But there’s more to Psycho than just the shower scene. All the performances are absolutely stellar. Janet Leigh makes the most of her screen time, so that when she does meet her fateful end we’re terrified and on edge for the rest of the movie. If the star who got top billing is gone not that far in, who’s safe?

Anthony Perkins, in the role of Norman Bates, is simply one of the greatest screen villains of all time. When we first meet him as he’s talking to Janet Leigh at the motel, he seems like the boy next door. He’s shy, introverted, and has an every man charm. But as he strikes up a conversation with Marion over sandwiches in the parlor, we sense something about him is off. There’s the creepy stuffed birds he uses for decoration. But then there’s the dark tone that comes over him when he starts talking about his relationship with his mother. “We all go a little mad sometimes,” is not something that you expect to hear from a sane person. I also want to mention the supporting cast. It includes Vera Miles as Marion’s sister and the wonderful character actor Martin Balsam as a private detective sent to investigate Marion’s disappearance. There’s not one bad casting decision in this movie.

Psycho is also brilliant from a purely aesthetic standpoint. I could sit here and type up a laundry list of great shots from this movie. But let me just touch on a few favorites. There’s a chilling closeup of a police officer’s face when Marion is pulled over while on the run. That image really gets our attention. Even the seemingly good guys, in this case a public servant, seem like they’re not entirely benevolent. And how about all the scenes of Marion driving in the car while hearing what’s going on in her head? It creates an unbelievable sense of paranoia. And when she finally reaches the Bates motel in pouring rain, the way the lighting is done gives us a real feel of foreboding. I also like the shot of Norman Bates spying on Marion through a keyhole.

And there’s the iconic *spoiler alert!* death of Martin Balsam. It happens after the shower scene, so we’re not sure what to expect. It feels like the gloves are off. When Balsam walks up the staircase to talk to Norman’s mother, there’s a really creepy vibe from the soundtrack that makes us feeling like something bad is about to happen. But it’s not done bluntly with cymbal crashes and loud notes. It’s a gradual build up done mostly with dynamics. This technique also worked for Herrmann’s score for Vertigo, particularly in the love scene. As Balsam climbs those stairs, suddenly there’s a cutaway to a sliver of light coming from the doorway at the top of the staircase.
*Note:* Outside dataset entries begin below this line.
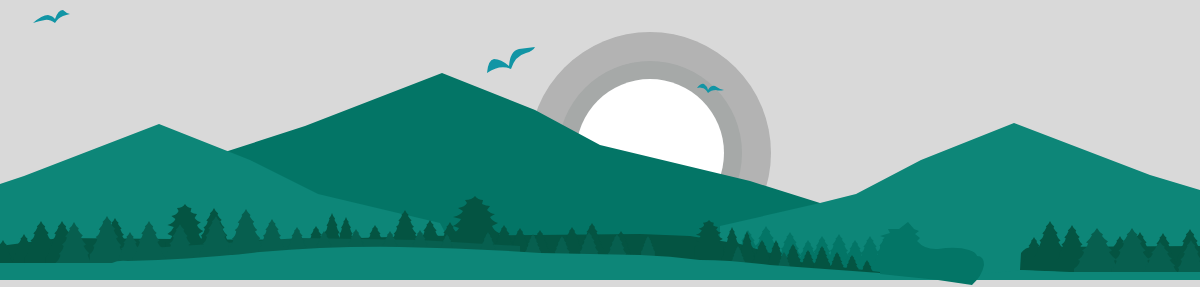
<!DOCTYPE html>
<html lang="en">
<head>
<meta charset="utf-8">
<title>Mountain landscape banner</title>
<style>
:root {
  --sky: #d9d9d9;
  --halo-outer: #b3b3b3;
  --halo-inner: #a6a9a8;
  --sun: #ffffff;
  --peak: #037566;
  --slope: #0d8678;
  --pine-dark: #045442;
  --pine-mid: #075f4f;
  --bird: #1295a5;
}
html, body { margin: 0; overflow: hidden; background: var(--sky); }
.banner { display: block; width: 1200px; height: 287px; }
.sky { fill: var(--sky); }
.halo-outer { fill: var(--halo-outer); }
.halo-inner { fill: var(--halo-inner); }
.sun { fill: var(--sun); }
.peak { fill: var(--peak); }
.slope { fill: var(--slope); }
.pines-dark { fill: var(--pine-dark); }
.pines-mid { fill: var(--pine-mid); }
.pines-light { fill: var(--peak); }
.birds { fill: var(--bird); }
</style>
</head>
<body>
<svg class="banner" viewBox="0 0 1200 287" role="img" aria-label="Green mountains with a forest, a white sun and three birds">
  <defs>
    <path id="pine" d="M0 0Q2 5 6 8L5 10Q8 15 11 17L9 19Q11 25 15 28L12 30Q15 36 19 39L17 41Q19 48 23 51V75H-23V51Q-18 47 -17 41L-19 40Q-14 36 -13 30L-15 28Q-10 25 -9 19L-11 18Q-7 14 -5 9L-6 8Q-2 5 0 0Z"/>
    <path id="bushy-pine" d="M0 0Q3 4 8 4L7 8Q11 10 15 10L12 14Q16 18 20 18L15 21Q17 25 23 27L17 30Q19 35 24 37V65H-24V38Q-18 36 -16 32L-22 30Q-16 27 -14 23L-22 21Q-14 19 -12 15L-17 12Q-10 11 -8 7L-10 4Q-3 4 0 0Z"/>
    <clipPath id="right-forest-edge"><path d="M1020 200H1200V272H1070L1020 270Z"/></clipPath>
  </defs>

  <rect class="sky" width="1200" height="287"/>

  <g id="sunrise">
    <circle class="halo-outer" cx="650" cy="153" r="121"/>
    <circle class="halo-inner" cx="650" cy="153" r="92"/>
    <circle class="sun" cx="650" cy="153" r="74"/>
  </g>

  <g id="mountains">
    <polygon class="peak" points="200,160 228,151 305,126 442,73 535,110 600,145 750,181 820,203 830,280 200,280"/>
    <polygon class="slope" points="0,184 24,176 159,124 250,160 318,194 440,223 470,280 0,280"/>
    <polygon class="slope" points="720,226 820,203 856,194 921,160 1014,123 1150,175 1200,190 1200,280 720,280"/>
  </g>

  <g id="light-pines" class="pines-light">
    <use href="#pine" transform="translate(748 230) scale(.6)"/>
    <use href="#pine" transform="translate(766 226) scale(.7)"/>
    <use href="#pine" transform="translate(790 232) scale(.6)"/>
    <use href="#pine" transform="translate(808 240) scale(.5)"/>
    <use href="#pine" transform="translate(822 236) scale(.55)"/>
    <use href="#pine" transform="translate(839 234) scale(.6)"/>
    <use href="#pine" transform="translate(855 240) scale(.5)"/>
    <use href="#pine" transform="translate(870 236) scale(.6)"/>
    <use href="#pine" transform="translate(886 235) scale(.6)"/>
  </g>

  <g id="dark-pines" class="pines-dark">
    <path d="M0 246L60 238 300 240 420 236 640 234 690 236 740 244 800 262 880 272V280H0Z"/>
    <use href="#pine" transform="translate(3 240) scale(.6)"/>
    <use href="#pine" transform="translate(24 234) scale(.6)"/>
    <use href="#pine" transform="translate(41 221) scale(.7)"/>
    <use href="#pine" transform="translate(62 221) scale(.7)"/>
    <use href="#pine" transform="translate(115 218) scale(.6)"/>
    <use href="#bushy-pine" transform="translate(185 204) scale(.8 1)"/>
    <use href="#pine" transform="translate(214 208) scale(.7)"/>
    <use href="#pine" transform="translate(316 226) scale(.5)"/>
    <use href="#pine" transform="translate(332 213) scale(.5 .7)"/>
    <use href="#pine" transform="translate(346 217) scale(.45 .6)"/>
    <use href="#pine" transform="translate(375 225) scale(.5)"/>
    <use href="#pine" transform="translate(405 210) scale(.6)"/>
    <use href="#pine" transform="translate(430 220) scale(.6)"/>
    <use href="#pine" transform="translate(450 222) scale(.6)"/>
    <use href="#bushy-pine" transform="translate(475 196)"/>
    <use href="#pine" transform="translate(504 225) scale(.5)"/>
    <use href="#pine" transform="translate(520 228) scale(.5)"/>
    <use href="#pine" transform="translate(540 230) scale(.5)"/>
    <use href="#pine" transform="translate(572 227) scale(.5)"/>
    <use href="#pine" transform="translate(592 223) scale(.5)"/>
    <use href="#pine" transform="translate(621 231) scale(.5)"/>
    <use href="#bushy-pine" transform="translate(709 220) scale(.6 .7)"/>
    <use href="#pine" transform="translate(732 227) scale(.45 .6)"/>
    <use href="#pine" transform="translate(747 231) scale(.4 .6)"/>
    <use href="#pine" transform="translate(762 240) scale(.4)"/>
    <use href="#pine" transform="translate(776 240) scale(.4 .5)"/>
    <use href="#pine" transform="translate(793 244) scale(.4)"/>
    <use href="#pine" transform="translate(808 250) scale(.35)"/>
    <use href="#pine" transform="translate(822 246) scale(.35)"/>
    <use href="#pine" transform="translate(837 252) scale(.35)"/>
    <use href="#pine" transform="translate(852 255) scale(.35)"/>
    <use href="#pine" transform="translate(867 260) scale(.4)"/>
  </g>

  <g id="mid-pines" class="pines-mid">
    <path d="M120 250L300 238 420 240 520 246V280H120Z"/>
    <use href="#pine" transform="translate(74 222) scale(.8)"/>
    <use href="#pine" transform="translate(107 216) scale(.75)"/>
    <use href="#pine" transform="translate(130 232) scale(.6)"/>
    <use href="#pine" transform="translate(149 221) scale(.7)"/>
    <use href="#pine" transform="translate(180 224) scale(.7)"/>
    <use href="#pine" transform="translate(216 216) scale(.7)"/>
    <use href="#pine" transform="translate(246 209) scale(.75)"/>
    <use href="#pine" transform="translate(272 219) scale(.6)"/>
    <use href="#pine" transform="translate(297 227) scale(.5)"/>
    <use href="#pine" transform="translate(324 231) scale(.5)"/>
    <use href="#pine" transform="translate(356 229) scale(.5)"/>
    <use href="#pine" transform="translate(390 231) scale(.5)"/>
    <use href="#pine" transform="translate(420 230) scale(.5)"/>
    <use href="#pine" transform="translate(447 234) scale(.4)"/>
    <use href="#pine" transform="translate(488 232) scale(.4)"/>
    <use href="#pine" transform="translate(533 234) scale(.35)"/>
    <use href="#pine" transform="translate(562 236) scale(.4)"/>
    <use href="#pine" transform="translate(589 232) scale(.5)"/>
    <use href="#pine" transform="translate(617 234) scale(.5)"/>
    <use href="#pine" transform="translate(648 236) scale(.3)"/>
    <use href="#pine" transform="translate(738 246) scale(.3)"/>
    <use href="#pine" transform="translate(784 252) scale(.3)"/>
  </g>

  <g id="right-forest" clip-path="url(#right-forest-edge)">
    <g class="pines-dark">
      <path d="M1020 270L1021 253Q1026 246 1034 247L1200 246V272H1020Z"/>
      <use href="#pine" transform="translate(1034 237) scale(.5)"/>
      <use href="#pine" transform="translate(1050 221) scale(.7)"/>
      <use href="#pine" transform="translate(1072 225) scale(.7)"/>
      <use href="#pine" transform="translate(1120 236) scale(.6)"/>
      <use href="#pine" transform="translate(1140 232) scale(.6)"/>
      <use href="#pine" transform="translate(1163 233) scale(.6)"/>
      <use href="#pine" transform="translate(1190 229) scale(.7)"/>
    </g>
    <g class="pines-mid">
      <use href="#pine" transform="translate(1097 228) scale(1 .8)"/>
      <use href="#pine" transform="translate(1132 228) scale(.9 .8)"/>
      <use href="#pine" transform="translate(1160 242) scale(.8 .6)"/>
      <use href="#pine" transform="translate(1191 240) scale(.7)"/>
    </g>
  </g>

  <path id="meadow" class="slope" d="M0 263H112Q118 260 128 261Q200 259 260 252Q330 246 400 247Q470 248 540 253L640 255Q670 256 700 260Q730 260 770 265L880 273 960 276 1020 270 1070 272H1200V280H0Z"/>
  <rect class="sky" y="280" width="1200" height="7"/>

  <path id="thicket" class="pines-light" d="M880 274V246L886 238 880 236 890 233 888 229 899 229 908 222 914 229 919 231 915 234 920 238 917 241Q925 250 938 249Q957 246 969 250Q976 252 977 256Q984 256 984 265Q982 276 972 285L938 280Z"/>

  <g id="birds" class="birds">
    <path id="gliding-bird" d="M487 73Q488 60 494 59Q501 59 509 66Q510 51 519 49Q527 48 535 47Q533 51 526 53Q515 56 511 69Q500 64 487 73Z"/>
    <path d="M33 23Q42 15 48 15Q53 16 55 19Q58 10 63 10Q66 13 70 14Q66 15 63 16Q58 18 55 23Q49 19 45 20Q39 21 33 23Z"/>
    <path d="M697 88Q701 83 704 84Q707 86 708 90Q711 85 715 86Q719 89 724 90Q719 91 716 90Q711 90 708 93Q705 88 702 88Q700 87 697 88Z"/>
  </g>
</svg>
</body>
</html>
Then we hear that music from the shower scene, and boom! Another dart to the heart. When Balsam gets stabbed, he falls down the stairs backwards, and it’s shot in a very surrealist way. The audience feels like it’s falling back with them. Very effective.

Psycho is not just a terrifying slasher movie. It’s just a brilliantly crafted movie period. The way the shower scene is shot and edited with Herrmann’s iconic score, the superb acting (not just from the leads, but all the small parts), and the way the whole movie makes us distrustful of everyday things like motels and showers. If you want to be scared, watch Psycho. If you want to see a great director in top form elevating what looks on the surface like exploitation material to an art form, also watch Psycho. In short: watch Psycho. Just make sure to shower beforehand. Afterwards you may never want to again. That’s how powerful a film this is.